(Plain-text document sources)
_ _ _ _ _

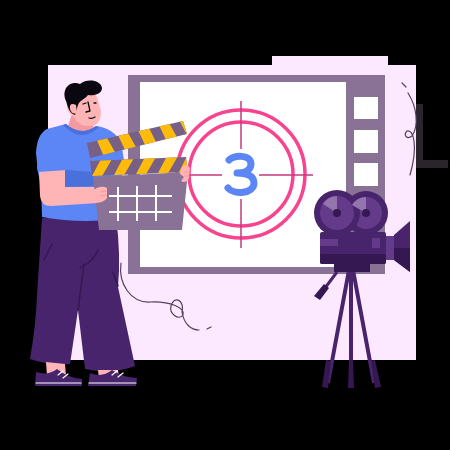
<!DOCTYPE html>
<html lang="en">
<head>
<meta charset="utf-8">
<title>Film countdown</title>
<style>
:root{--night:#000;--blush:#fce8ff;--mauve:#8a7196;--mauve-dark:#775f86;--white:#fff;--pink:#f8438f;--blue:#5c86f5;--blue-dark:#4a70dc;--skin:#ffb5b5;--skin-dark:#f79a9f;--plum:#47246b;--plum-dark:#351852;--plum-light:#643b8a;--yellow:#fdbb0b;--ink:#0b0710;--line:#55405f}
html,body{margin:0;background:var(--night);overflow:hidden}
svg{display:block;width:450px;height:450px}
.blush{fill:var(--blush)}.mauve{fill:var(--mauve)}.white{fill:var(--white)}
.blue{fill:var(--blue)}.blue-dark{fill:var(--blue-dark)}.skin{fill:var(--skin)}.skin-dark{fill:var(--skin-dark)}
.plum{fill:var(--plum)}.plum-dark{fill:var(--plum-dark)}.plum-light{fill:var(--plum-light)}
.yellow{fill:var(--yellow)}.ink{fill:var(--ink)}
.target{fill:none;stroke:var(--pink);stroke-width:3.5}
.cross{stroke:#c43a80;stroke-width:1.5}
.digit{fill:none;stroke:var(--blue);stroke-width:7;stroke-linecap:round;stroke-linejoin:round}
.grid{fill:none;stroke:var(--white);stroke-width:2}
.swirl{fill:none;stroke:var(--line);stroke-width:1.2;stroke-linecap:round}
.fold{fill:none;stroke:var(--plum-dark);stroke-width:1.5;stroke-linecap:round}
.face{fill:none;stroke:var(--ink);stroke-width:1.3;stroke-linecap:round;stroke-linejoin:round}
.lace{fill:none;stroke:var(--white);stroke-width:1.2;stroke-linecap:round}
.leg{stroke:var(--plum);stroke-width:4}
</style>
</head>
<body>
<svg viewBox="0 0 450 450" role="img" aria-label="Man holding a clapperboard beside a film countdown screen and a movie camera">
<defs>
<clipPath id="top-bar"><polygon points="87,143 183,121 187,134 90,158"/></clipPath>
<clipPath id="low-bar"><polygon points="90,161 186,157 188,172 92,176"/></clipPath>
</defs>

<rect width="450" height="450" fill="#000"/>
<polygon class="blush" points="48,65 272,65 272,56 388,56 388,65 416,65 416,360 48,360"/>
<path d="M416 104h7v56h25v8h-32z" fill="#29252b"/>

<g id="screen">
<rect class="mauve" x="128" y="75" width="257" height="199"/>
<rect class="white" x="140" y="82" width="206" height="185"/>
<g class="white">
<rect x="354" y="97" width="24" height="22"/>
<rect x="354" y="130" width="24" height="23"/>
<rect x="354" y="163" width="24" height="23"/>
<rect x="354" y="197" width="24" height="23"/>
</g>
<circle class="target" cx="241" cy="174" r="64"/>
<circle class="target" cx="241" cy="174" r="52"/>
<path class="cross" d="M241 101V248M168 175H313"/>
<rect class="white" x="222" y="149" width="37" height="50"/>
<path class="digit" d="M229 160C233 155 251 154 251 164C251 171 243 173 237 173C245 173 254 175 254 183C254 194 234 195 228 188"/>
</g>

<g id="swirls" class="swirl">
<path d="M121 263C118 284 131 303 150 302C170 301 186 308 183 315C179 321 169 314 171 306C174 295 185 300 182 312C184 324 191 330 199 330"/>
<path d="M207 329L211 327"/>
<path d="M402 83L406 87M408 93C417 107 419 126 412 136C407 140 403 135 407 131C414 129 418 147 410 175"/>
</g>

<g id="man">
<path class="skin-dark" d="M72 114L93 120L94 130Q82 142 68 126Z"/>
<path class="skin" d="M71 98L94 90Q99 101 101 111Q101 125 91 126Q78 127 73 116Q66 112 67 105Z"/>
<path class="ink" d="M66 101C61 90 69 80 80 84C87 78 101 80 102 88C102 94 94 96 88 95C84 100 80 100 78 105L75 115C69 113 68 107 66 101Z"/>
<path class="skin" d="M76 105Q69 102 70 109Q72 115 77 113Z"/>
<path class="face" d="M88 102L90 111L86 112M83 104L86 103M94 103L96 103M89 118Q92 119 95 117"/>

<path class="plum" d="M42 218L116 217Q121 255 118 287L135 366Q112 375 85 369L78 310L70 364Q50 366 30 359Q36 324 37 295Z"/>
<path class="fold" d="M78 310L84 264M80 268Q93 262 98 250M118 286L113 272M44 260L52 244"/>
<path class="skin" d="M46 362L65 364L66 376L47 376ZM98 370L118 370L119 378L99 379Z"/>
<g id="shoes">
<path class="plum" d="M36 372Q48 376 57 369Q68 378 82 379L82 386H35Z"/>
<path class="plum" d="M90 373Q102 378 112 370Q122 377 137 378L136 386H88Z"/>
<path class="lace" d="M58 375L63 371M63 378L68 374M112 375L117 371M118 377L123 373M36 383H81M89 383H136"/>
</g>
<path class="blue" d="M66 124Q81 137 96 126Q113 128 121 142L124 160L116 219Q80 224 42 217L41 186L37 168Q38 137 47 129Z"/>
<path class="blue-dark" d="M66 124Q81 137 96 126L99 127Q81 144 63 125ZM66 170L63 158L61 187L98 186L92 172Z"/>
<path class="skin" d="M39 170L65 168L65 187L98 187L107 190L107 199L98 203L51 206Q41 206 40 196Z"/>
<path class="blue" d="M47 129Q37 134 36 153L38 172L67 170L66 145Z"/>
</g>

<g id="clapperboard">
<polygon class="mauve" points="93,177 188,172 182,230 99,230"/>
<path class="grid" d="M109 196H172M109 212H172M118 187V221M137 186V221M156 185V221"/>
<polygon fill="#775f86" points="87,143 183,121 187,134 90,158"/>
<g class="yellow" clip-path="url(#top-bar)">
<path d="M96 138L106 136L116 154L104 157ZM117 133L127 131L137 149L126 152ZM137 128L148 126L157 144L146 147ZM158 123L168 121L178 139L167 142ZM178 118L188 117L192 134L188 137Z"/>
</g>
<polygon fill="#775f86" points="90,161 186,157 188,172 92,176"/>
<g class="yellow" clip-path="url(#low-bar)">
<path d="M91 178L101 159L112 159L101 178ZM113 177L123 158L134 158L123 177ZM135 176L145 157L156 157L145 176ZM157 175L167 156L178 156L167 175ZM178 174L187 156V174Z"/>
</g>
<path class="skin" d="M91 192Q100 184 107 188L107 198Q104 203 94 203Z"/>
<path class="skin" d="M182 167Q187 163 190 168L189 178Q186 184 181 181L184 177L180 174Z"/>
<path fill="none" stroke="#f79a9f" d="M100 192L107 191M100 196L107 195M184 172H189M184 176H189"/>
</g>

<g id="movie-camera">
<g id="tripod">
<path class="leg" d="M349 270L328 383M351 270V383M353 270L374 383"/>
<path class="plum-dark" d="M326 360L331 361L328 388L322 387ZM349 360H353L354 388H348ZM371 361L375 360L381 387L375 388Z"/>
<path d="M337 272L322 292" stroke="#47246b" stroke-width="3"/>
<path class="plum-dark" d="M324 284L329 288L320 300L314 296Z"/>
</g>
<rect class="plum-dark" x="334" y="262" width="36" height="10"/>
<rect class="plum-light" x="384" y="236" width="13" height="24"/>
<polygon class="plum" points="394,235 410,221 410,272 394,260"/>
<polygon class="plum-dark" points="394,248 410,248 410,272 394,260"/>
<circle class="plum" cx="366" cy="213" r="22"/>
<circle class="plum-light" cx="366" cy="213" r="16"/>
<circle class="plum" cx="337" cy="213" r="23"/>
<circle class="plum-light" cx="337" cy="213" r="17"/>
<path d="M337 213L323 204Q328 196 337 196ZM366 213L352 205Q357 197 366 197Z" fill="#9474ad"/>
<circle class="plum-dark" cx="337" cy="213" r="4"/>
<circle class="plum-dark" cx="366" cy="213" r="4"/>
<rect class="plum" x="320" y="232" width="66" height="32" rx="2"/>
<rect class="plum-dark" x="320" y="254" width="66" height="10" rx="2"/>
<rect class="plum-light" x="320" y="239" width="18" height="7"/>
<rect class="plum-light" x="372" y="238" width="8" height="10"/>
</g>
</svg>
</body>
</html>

_ _ _ _ _

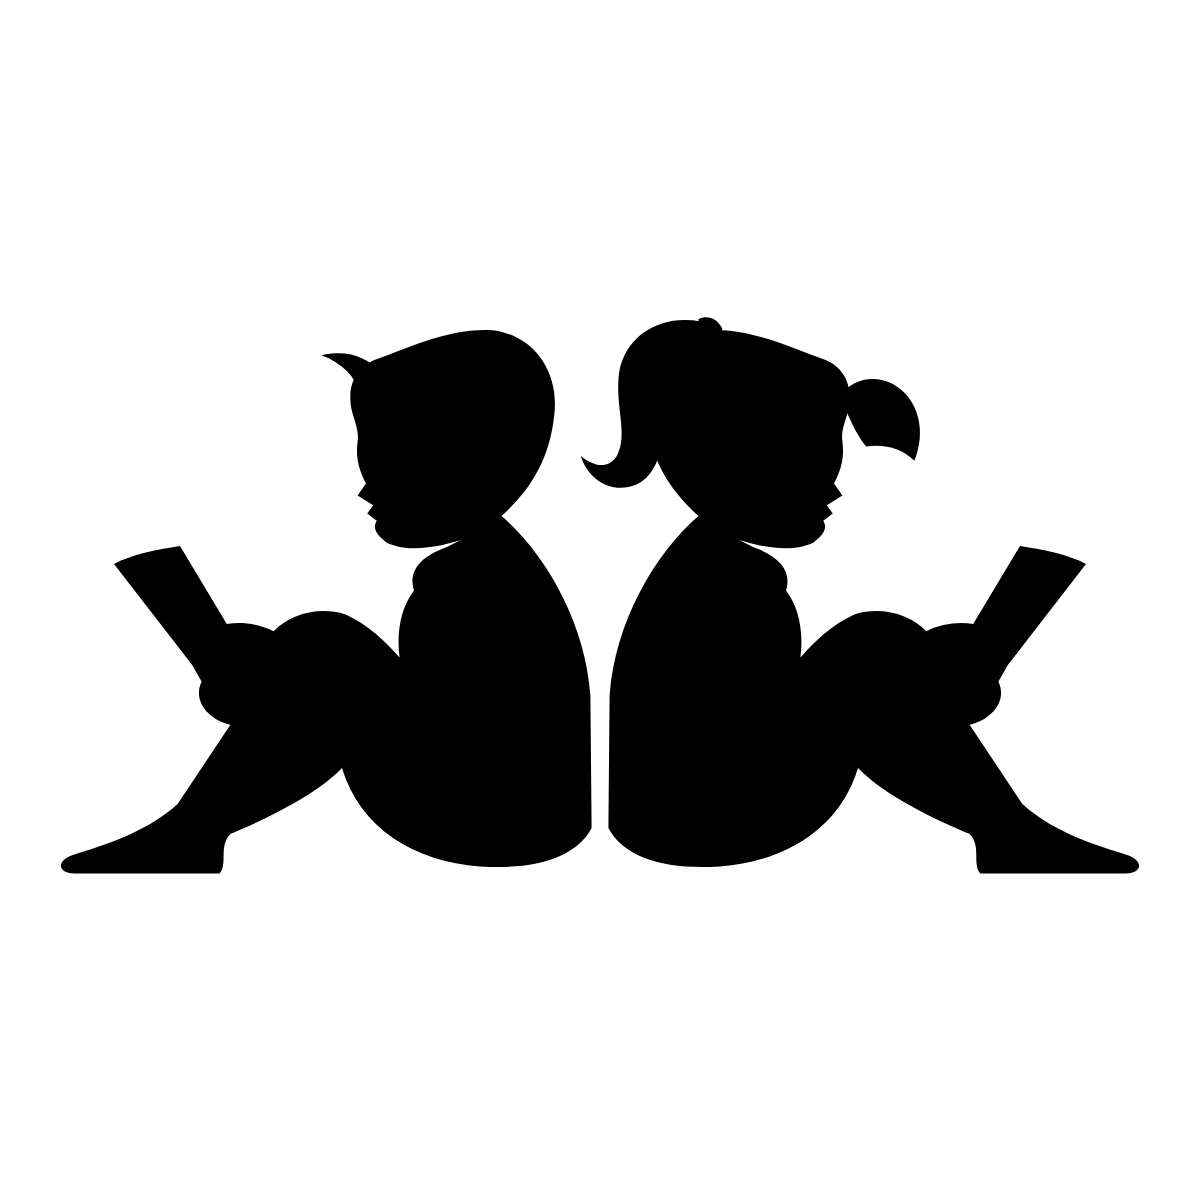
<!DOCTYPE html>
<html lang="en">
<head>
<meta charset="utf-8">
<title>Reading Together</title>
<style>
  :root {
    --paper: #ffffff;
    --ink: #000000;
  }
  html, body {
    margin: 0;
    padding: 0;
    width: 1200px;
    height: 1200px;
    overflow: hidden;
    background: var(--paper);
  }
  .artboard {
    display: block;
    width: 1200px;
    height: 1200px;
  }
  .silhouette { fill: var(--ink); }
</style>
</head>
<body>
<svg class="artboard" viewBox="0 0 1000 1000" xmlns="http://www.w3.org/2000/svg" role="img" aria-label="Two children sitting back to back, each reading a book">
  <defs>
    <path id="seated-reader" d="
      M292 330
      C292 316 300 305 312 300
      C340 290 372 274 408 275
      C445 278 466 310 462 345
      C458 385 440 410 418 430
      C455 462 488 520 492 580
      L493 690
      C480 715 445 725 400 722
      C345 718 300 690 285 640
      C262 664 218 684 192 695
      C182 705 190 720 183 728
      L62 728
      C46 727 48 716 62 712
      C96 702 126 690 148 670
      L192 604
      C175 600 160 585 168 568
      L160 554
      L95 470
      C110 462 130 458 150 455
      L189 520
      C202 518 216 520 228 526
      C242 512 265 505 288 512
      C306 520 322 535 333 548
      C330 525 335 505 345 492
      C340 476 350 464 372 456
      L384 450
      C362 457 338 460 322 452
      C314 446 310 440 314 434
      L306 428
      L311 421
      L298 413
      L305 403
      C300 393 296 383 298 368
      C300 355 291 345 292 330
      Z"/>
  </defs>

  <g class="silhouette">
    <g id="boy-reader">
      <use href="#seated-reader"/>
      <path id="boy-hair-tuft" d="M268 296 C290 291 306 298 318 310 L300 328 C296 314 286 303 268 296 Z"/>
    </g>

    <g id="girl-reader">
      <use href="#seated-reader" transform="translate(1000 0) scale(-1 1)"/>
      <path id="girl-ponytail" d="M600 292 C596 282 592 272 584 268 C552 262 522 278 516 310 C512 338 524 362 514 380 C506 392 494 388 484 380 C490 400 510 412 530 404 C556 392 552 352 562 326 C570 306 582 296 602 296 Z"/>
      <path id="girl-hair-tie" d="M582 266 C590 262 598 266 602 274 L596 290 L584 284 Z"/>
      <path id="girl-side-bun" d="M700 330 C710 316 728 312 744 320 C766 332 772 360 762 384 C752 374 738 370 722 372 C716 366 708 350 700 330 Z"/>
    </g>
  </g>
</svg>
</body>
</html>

_ _ _ _ _

◆ AIM OF THE TASK ◆
Every line in the records above that contains the word "blue" is to be copied out.

◆ RESPONSE TO THIS TASK ◆
:root{--night:#000;--blush:#fce8ff;--mauve:#8a7196;--mauve-dark:#775f86;--white:#fff;--pink:#f8438f;--blue:#5c86f5;--blue-dark:#4a70dc;--skin:#ffb5b5;--skin-dark:#f79a9f;--plum:#47246b;--plum-dark:#351852;--plum-light:#643b8a;--yellow:#fdbb0b;--ink:#0b0710;--line:#55405f}
.blue{fill:var(--blue)}.blue-dark{fill:var(--blue-dark)}.skin{fill:var(--skin)}.skin-dark{fill:var(--skin-dark)}
.digit{fill:none;stroke:var(--blue);stroke-width:7;stroke-linecap:round;stroke-linejoin:round}
<path class="blue" d="M66 124Q81 137 96 126Q113 128 121 142L124 160L116 219Q80 224 42 217L41 186L37 168Q38 137 47 129Z"/>
<path class="blue-dark" d="M66 124Q81 137 96 126L99 127Q81 144 63 125ZM66 170L63 158L61 187L98 186L92 172Z"/>
<path class="blue" d="M47 129Q37 134 36 153L38 172L67 170L66 145Z"/>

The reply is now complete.